School of The Woods

Read by Maggie Travers

(4.6 stars; 15 reviews)

Some Life Studies of Animal Instincts and Animal Training

This is the third book in the Wood Folk series by William J. Long, where he masterfully recreates animal life studies he observed while in the woods. He writes of the secrets of animals and birds while using their lovely, Milicete Indian names, such as Meeko and Mooween. - Summary by Maggie Travers (3 hr 44 min)


On the Way to School 22:54 Read by Maggie Travers
What the Fawns Must Know 13:35 Read by Maggie Travers
A Cry in the Night 27:16 Read by Maggie Travers
Ismaques the Fishhawk 24:06 Read by Maggie Travers
A School for Little Fishermen 15:02 Read by Maggie Travers
The Partridges' Roll Call 23:06 Read by Maggie Travers
When You Meet a Bear 23:38 Read by Maggie Travers
Quoskh the Keen Eyed Part 1 26:48 Read by Maggie Travers
Quoskh the Keen Eyed Part 2 25:25 Read by Maggie Travers
Unk Wunk the Porcupine 18:21 Read by Maggie Travers
A Lazy Fellow's Fun 13:02 Read by Maggie Travers
Umquenawis the Mighty 34:21 Read by Maggie Travers
At the Sound of the Trumpet 15:45 Read by Maggie Travers
The Gladsome Life 35:04 Read by Maggie Travers
How the Animals Die 17:14 Read by Maggie Travers



(5 stars)

"To the wild creature obedience is everything. It is the deep, unconscious tribute of ignorance to wisdom, of weakness to power. All the wilderness mothers, from partridge to panther, seize upon this and through long summer days and quiet starlit nights train and train it, till the young, profiting by their instinct of obedience, grow wise and strong by careful teaching. This, in a word, seems to me to be the whole secret of animal life. And one who watches the process with sympathetic eyes—this mother fishhawk, overcoming the young birds' natural instinct for hunting the woods, and teaching them the better mysteries of going a-fishing; this mother otter, teaching her young their first confidence in the water, which they naturally distrust, and then how to swim deep and silent...these interesting little wild kindergartens are, emphatically, happy gatherings. The more I watch them, teachers and pupils, the more I long for some measure of their freedom, their strength of play, their joyfulness. This is the great lesson which a man soon learns, with open eyes and heart, in the school of woods"
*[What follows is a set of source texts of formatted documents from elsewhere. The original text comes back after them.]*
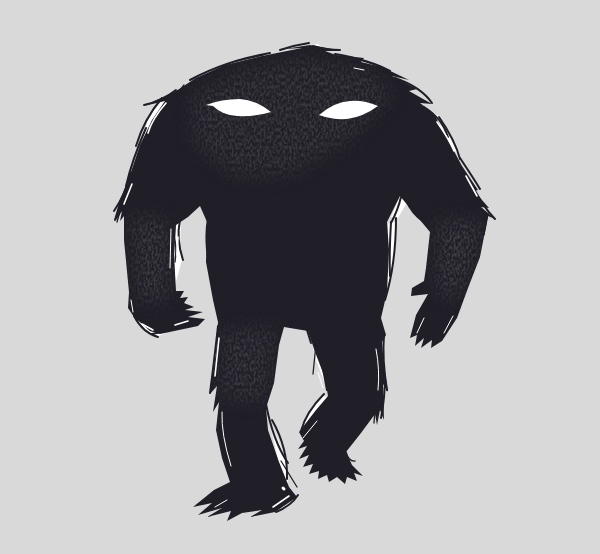
<!DOCTYPE html>
<html lang="en">
<head>
<meta charset="utf-8">
<title>Shadow creature</title>
<style>
:root {
  --backdrop: #d9d9d9;
  --ink: #201f27;
  --chalk: #4a484e;
  --light: #ffffff;
}
html, body { margin: 0; height: 100%; overflow: hidden; background: var(--backdrop); }
.scene { display: block; width: 600px; height: 554px; background: var(--backdrop); }
.fur { fill: var(--ink); }
.hair { fill: none; stroke: var(--ink); stroke-width: 2; stroke-linecap: round; }
.fine { stroke-width: 1.3; }
.glint { fill: none; stroke: var(--light); stroke-width: 1.6; stroke-linecap: round; }
.gap, .eye { fill: var(--light); }
.chalk { fill: var(--chalk); }
</style>
</head>
<body>
<svg class="scene" viewBox="0 0 600 554" role="img" aria-label="A headless, shaggy black creature with white eyes walking forward">
  <defs>
    <filter id="grain" x="-20%" y="-20%" width="140%" height="140%">
      <feGaussianBlur in="SourceGraphic" stdDeviation="9" result="soft"/>
      <feTurbulence type="fractalNoise" baseFrequency="0.5 0.28" numOctaves="2" seed="7"/>
      <feColorMatrix values="0 0 0 0 0  0 0 0 0 0  0 0 0 0 0  0 0 0 3.2 -1.2" result="noise"/>
      <feComposite in="soft" in2="noise" operator="in"/>
    </filter>
    <path id="torso" d="M310 45 L284 49 L302 48 L262 56 L225 65 L196 78 L176 91 L144 106 L165 101 L152 120 L140 145 L131 172 L119 203 L114 220 L122 211 L120 221 L124 216 L124 240 L129 292 L128 308 L134 317 L150 331 L160 334 L198 326 L205 319 L188 317 L203 312 L185 310 L194 307 L184 303 L188 297 L180 298 L184 291 L176 291 L174 255 L176 225 L188 217 L200 206 L207 222 L206 262 L213 300 L218 322 L216 352 L210 394 L217 386 L213 412 L219 402 L216 430 L222 458 L230 482 L214 490 L193 507 L212 503 L198 515 L222 508 L207 517 L231 511 L227 521 L242 513 L262 510 L250 517 L275 512 L297 497 L289 487 L279 462 L268 430 L266 408 L274 383 L279 345 L284 327 L308 331 L315 352 L325 378 L328 396 L316 410 L299 432 L304 441 L298 449 L307 446 L299 459 L309 455 L303 467 L313 464 L309 474 L319 471 L318 479 L327 475 L329 482 L337 477 L345 484 L347 477 L357 481 L354 473 L363 476 L352 465 L346 452 L361 433 L375 414 L377 425 L380 410 L384 420 L383 384 L388 392 L384 366 L382 342 L386 335 L381 318 L387 292 L389 250 L387 222 L400 196 L420 220 L430 232 L426 268 L424 281 L412 288 L411 296 L428 294 L416 315 L410 338 L417 335 L415 346 L424 338 L421 348 L432 340 L431 348 L442 341 L457 318 L468 288 L480 257 L488 216 L495 219 L481 207 L489 208 L474 191 L478 190 L462 166 L448 140 L434 114 L420 103 L432 104 L409 91 L417 89 L392 76 L409 80 L382 67 L361 62 L364 58 L336 55 L325 51 L341 51 Z"/>
    <clipPath id="torso-clip"><use href="#torso"/></clipPath>
  </defs>

  <g id="light-behind-fur">
    <path class="gap" d="M174 91 L164 102 L149 128 L140 148 L148 119 L161 100 Z"/>
    <path class="gap" d="M426 110 L439 116 L459 155 L450 146 Z"/>
    <path class="gap" d="M300 47 L318 44 L326 51 Z"/>
    <path class="gap" d="M176 226 L181 220 L180 250 L182 260 L174 289 Z"/>
    <path class="gap" d="M206 219 L213 224 L211 250 L216 290 L208 267 Z"/>
    <path class="gap" d="M388 224 L396 221 L394 260 L386 294 Z"/>
    <path class="gap" d="M400 196 L406 204 L398 218 L391 217 Z"/>
    <path class="gap" d="M309 331 L313 334 L323 366 L327 389 L316 360 Z"/>
    <path class="gap" d="M328 397 L322 396 L302 424 L300 433 Z"/>
    <path class="gap" d="M267 408 L273 428 L286 459 L288 484 L278 461 Z"/>
    <path class="gap" d="M135 318 L146 333 L156 337 L166 333 Z"/>
    <path class="gap" d="M384 335 L382 350 L385 377 L380 408 L376 414 Z"/>
  </g>

  <use class="fur" href="#torso"/>

  <g id="chalk-texture" clip-path="url(#torso-clip)">
    <g filter="url(#grain)" class="chalk">
      <path d="M190 96 L240 70 L310 58 L375 73 L392 96 L350 140 L290 174 L235 176 L195 145 Z" opacity=".6"/>
      <path d="M130 216 L170 222 L168 300 L138 302 Z" opacity=".75"/>
      <path d="M437 220 L484 222 L472 270 L456 302 L436 290 Z" opacity=".75"/>
      <path d="M222 330 L276 328 L268 400 L220 400 Z" opacity=".65"/>
    </g>
  </g>

  <g id="stray-hairs">
    <g class="hair">
      <path d="M280 50 Q295 45 309 43"/>
      <path d="M313 46 Q328 50 340 50"/>
      <path d="M190 80 Q225 61 270 53"/>
      <path d="M144 105 Q162 101 176 90"/>
      <path d="M162 98 Q144 119 136 146"/>
      <path d="M146 128 Q132 160 126 186"/>
      <path d="M131 173 Q125 195 114 211"/>
      <path d="M127 198 Q121 212 115 220"/>
      <path d="M335 54 Q370 60 390 71"/>
      <path d="M395 78 Q421 87 432 103"/>
      <path d="M424 107 Q442 118 448 137"/>
      <path d="M439 117 Q455 140 460 159"/>
      <path d="M460 158 Q474 179 480 189"/>
      <path d="M470 181 Q482 206 495 219"/>
      <path d="M180 220 Q176 239 183 260"/>
      <path d="M209 212 Q203 243 211 270"/>
      <path d="M213 222 Q210 258 218 296"/>
      <path d="M396 218 Q396 264 385 300"/>
      <path d="M391 222 Q389 256 390 276"/>
      <path d="M406 200 Q412 214 424 222"/>
      <path d="M401 197 Q398 210 391 223"/>
      <path d="M313 334 Q321 355 327 390"/>
      <path d="M307 330 L311 343"/>
      <path d="M324 394 Q306 412 301 431"/>
      <path d="M218 326 Q214 362 210 393"/>
      <path d="M266 404 Q273 441 288 463"/>
      <path d="M272 420 Q288 448 287 479"/>
      <path d="M384 334 Q382 360 387 390"/>
      <path d="M385 375 Q385 398 381 418"/>
      <path d="M134 316 Q143 333 158 337"/>
      <path d="M152 334 Q172 330 192 325"/>
      <path d="M276 512 Q291 506 298 495"/>
    </g>
    <g class="hair fine">
      <path d="M236 61 L263 55"/>
      <path d="M360 60 L382 67"/>
      <path d="M184 85 L174 98"/>
      <path d="M122 204 L117 222"/>
      <path d="M170 227 Q178 239 175 262"/>
      <path d="M281 461 L297 487"/>
      <path d="M346 452 Q349 462 355 461"/>
      <path d="M316 344 L313 374"/>
      <path d="M376 394 L374 423"/>
      <path d="M488 214 L484 235"/>
    </g>
  </g>

  <g id="rim-glints" class="glint">
    <path d="M166 103 Q152 119 148 133"/>
    <path d="M437 122 Q449 139 454 151"/>
    <path d="M132 184 L124 204"/>
    <path d="M466 176 L477 196"/>
    <path d="M178 237 L177 255"/>
    <path d="M171 229 L170 268" stroke-width="1"/>
    <path d="M219 338 L215 376"/>
    <path d="M222 412 Q221 434 231 466" stroke-width="1"/>
    <path d="M376 349 Q380 370 378 390" stroke-width="1"/>
    <path d="M303 438 L317 421" stroke-width="1"/>
    <path d="M318 372 L323 388" stroke-width="1"/>
    <path d="M175 325 L188 321"/>
    <path d="M142 324 L153 330"/>
    <path d="M131 300 L133 312" stroke-width="1"/>
    <path d="M424 318 L417 333" stroke-width="1"/>
    <path d="M453 316 L444 333" stroke-width="1"/>
    <path d="M273 507 L289 496"/>
    <path d="M283 488 L284 489" stroke-width="3"/>
    <path d="M215 507 L227 500" stroke-width="1"/>
    <path d="M354 68 L364 70" stroke-width="1"/>
  </g>

  <g id="eyes">
    <path class="eye" d="M206 105 Q221 99 240 99 Q256 100 271 112 Q255 117 237 116 Q222 115 213 106 Z"/>
    <path class="eye" d="M319 115 Q334 102 350 101 Q364 100 378 106 Q363 117 347 119 Q332 120 319 115 Z"/>
  </g>
</svg>
</body>
</html>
well read

(3 stars)

gentle tale of the writers time in the woods watching and interacting with the wildlife. not sure I approve of some of his adventures, but love of wildlife comes through in his words. The reader has clear voice and brought the woods to life. I look forward to hearing more of her.